US law firm Littler Mendelson and Washington lobbyists Prime Policy Group have launched an “employer-focused” group aimed at developing policy responses to the technology-induced displacement of employees, which it calls ‘TIDE,’ and concerns about protections for gig workers. Michael Lotito, who co-chairs Littler’s workplace policy institute, told Bloomberg Law that the gig economy drew comparisons with the 1930s when policymakers started to think about the kind of rules needed to govern a newly emerging workplace. Mr Lotito said, ‘We believe that we have to bring together not only companies but also government and other interested parties in order to figure this out.’
Automation in the workplace
The coalition comes as the Trump administration and lawmakers in Congress are examining how automation and artificial intelligence may replace workers in the workplace. As many as 375 million workers worldwide may need to change careers in the next 12 years due to automation, according to the McKinsey Global Institute. The firms said employers should 'take it upon themselves to work together to put themselves and their workers in the best possible position to prepare for the TIDE, adapting and adjusting to the sweeping changes that emerging technologies promise to bring.'

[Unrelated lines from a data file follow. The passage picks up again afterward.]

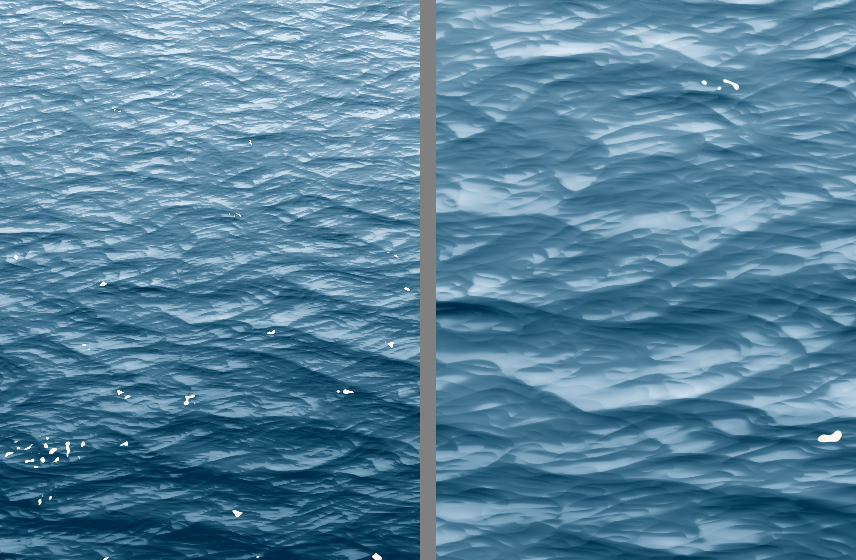
Left: the whole. Right: its middle third, enlarged.
Write a Shadertoy shader that draws this texture.

```glsl
#define DEEP vec3(0.035, 0.245, 0.355)
#define SKY vec3(0.76, 0.84, 0.90)
#define GLINT vec3(0.98, 0.97, 0.95)
#define HORIZON 1.35
#define SWELL_FREQ 12.0
#define STRETCH 0.30
#define TILT 0.17
#define CONTRAST 0.46
#define STREAK 0.22
#define FINEST 210.0
#define GLINT_GRID 11.0

float hash(vec2 p) {
    vec3 q = fract(vec3(p.xyx) * 0.1031);
    q += dot(q, q.yzx + 33.33);
    return fract((q.x + q.y) * q.z);
}

vec2 gradient(vec2 cell) {
    float angle = 6.2832 * hash(cell);
    return vec2(cos(angle), sin(angle));
}

// Gradient noise, roughly -0.7 to 0.7
float noise(vec2 p) {
    vec2 i = floor(p), f = p - i;
    vec2 u = f * f * f * (f * (f * 6.0 - 15.0) + 10.0);
    vec2 e = vec2(1.0, 0.0);
    float low = mix(dot(gradient(i), f), dot(gradient(i + e), f - e), u.x);
    float high = mix(dot(gradient(i + e.yx), f - e.yx),
                     dot(gradient(i + 1.0), f - 1.0), u.x);
    return mix(low, high, u.y);
}

// Sharp crests with rounded troughs
float ridge(vec2 p) {
    return 1.0 - abs(noise(p));
}

// Slope of the water away from the viewer: x = all waves, y = fine ripples
vec2 waveSlope(vec2 sea, float depth) {
    vec2 slope = vec2(0.0);
    float freq = SWELL_FREQ, weight = 0.32, tilt = TILT, bend = 0.0;
    const float stepSize = 0.09;
    for (int i = 0; i < 5; i++) {
        vec2 p = sea * freq * vec2(STRETCH, 1.0);
        p.y += tilt * sea.x * freq;
        p += vec2(bend, 0.6 * bend) + float(i) * vec2(17.3, 41.7) + 80.0;
        float here = ridge(p);
        float rise = (ridge(p + vec2(0.0, stepSize)) - here) / stepSize;
        float blur = freq * depth / FINEST;
        float visible = weight / (1.0 + blur * blur);
        slope += rise * visible * vec2(1.0, i > 0 ? 1.0 : 0.35);
        bend += 0.8 * (here - 0.75);
        freq *= 1.87;
        weight *= 0.88;
        tilt *= -0.9;
    }
    return slope;
}

// Clusters of sun glints, denser near the viewer
float sunGlints(vec2 uv, vec2 sea) {
    vec2 p = sea * GLINT_GRID + 60.0;
    vec2 cell = floor(p);
    vec2 centre = 0.3 + 0.4 * vec2(hash(cell + 5.1), hash(cell + 9.7));
    vec2 offset = (p - cell - centre) * vec2(1.0, 1.7);
    float chance = mix(0.38, 0.06, smoothstep(0.0, 0.8, uv.y));
    float cluster = exp(-22.0 * dot(offset, offset)) * step(hash(cell + 2.3), chance);

    // Broad patch of glare in the lower left
    vec2 glare = (uv - vec2(0.07, 0.19)) * vec2(9.0, 26.0);
    glare.y -= 0.4 * glare.x;
    cluster = max(cluster, 0.85 * exp(-dot(glare, glare)));

    float bits = noise(p * vec2(8.0, 10.0));
    return smoothstep(0.0, 0.09, bits + 0.72 * cluster - 0.75);
}

void mainImage(out vec4 fragColor, in vec2 fragCoord) {
    vec2 uv = fragCoord / iResolution.y;
    float aspect = iResolution.x / iResolution.y;

    // Perspective: waves shrink towards the horizon
    float depth = 1.0 / (HORIZON - uv.y);
    vec2 sea = vec2((uv.x - 0.5 * aspect) * depth, log(depth));
    sea.y += 0.012 * noise(sea * vec2(5.0, 9.0) + 30.0);

    // Near faces show deep water, far faces and flats mirror the sky
    vec2 slope = waveSlope(sea, depth);
    float patches = noise(sea * vec2(3.0, 8.0) + 50.0);
    float tone = mix(0.0, 0.68, smoothstep(-0.15, 1.05, uv.y));
    tone -= CONTRAST * slope.x * mix(0.75, 1.0, uv.y);
    tone += STREAK * smoothstep(0.08, 0.34, -slope.y + 0.35 * patches);
    tone += 0.16 * patches;
    tone = clamp(tone, -0.14, 1.1);

    vec3 color = mix(DEEP, SKY, tone);
    color += max(tone * (1.0 - tone), 0.0) * vec3(-0.08, 0.04, 0.12);
    color = mix(color, GLINT, sunGlints(uv, sea));
    fragColor = vec4(clamp(color, 0.0, 1.0), 1.0);
}
```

The US Department of Labor (DOL) in the two years under President Trump has focused largely on apprenticeships as a way to give workers the skills that employers need today. Littler and Prime last year urged the DOL to join with other agencies to develop a strategic plan to train workers in automated systems and prepare for technology-based layoffs. The firms also issued a recent report raising concerns expressed by a wide array of research, advocacy, corporate, labour, and government groups about training workers for the new and different jobs that may be coming soon. The firms reference some of the potential policy responses to changes in the workplace, including a new legal classification for gig workers and universal basic income. But the report is largely intended to jump-start a conversation they say already is shifting policy in China, Japan, Germany, and other countries.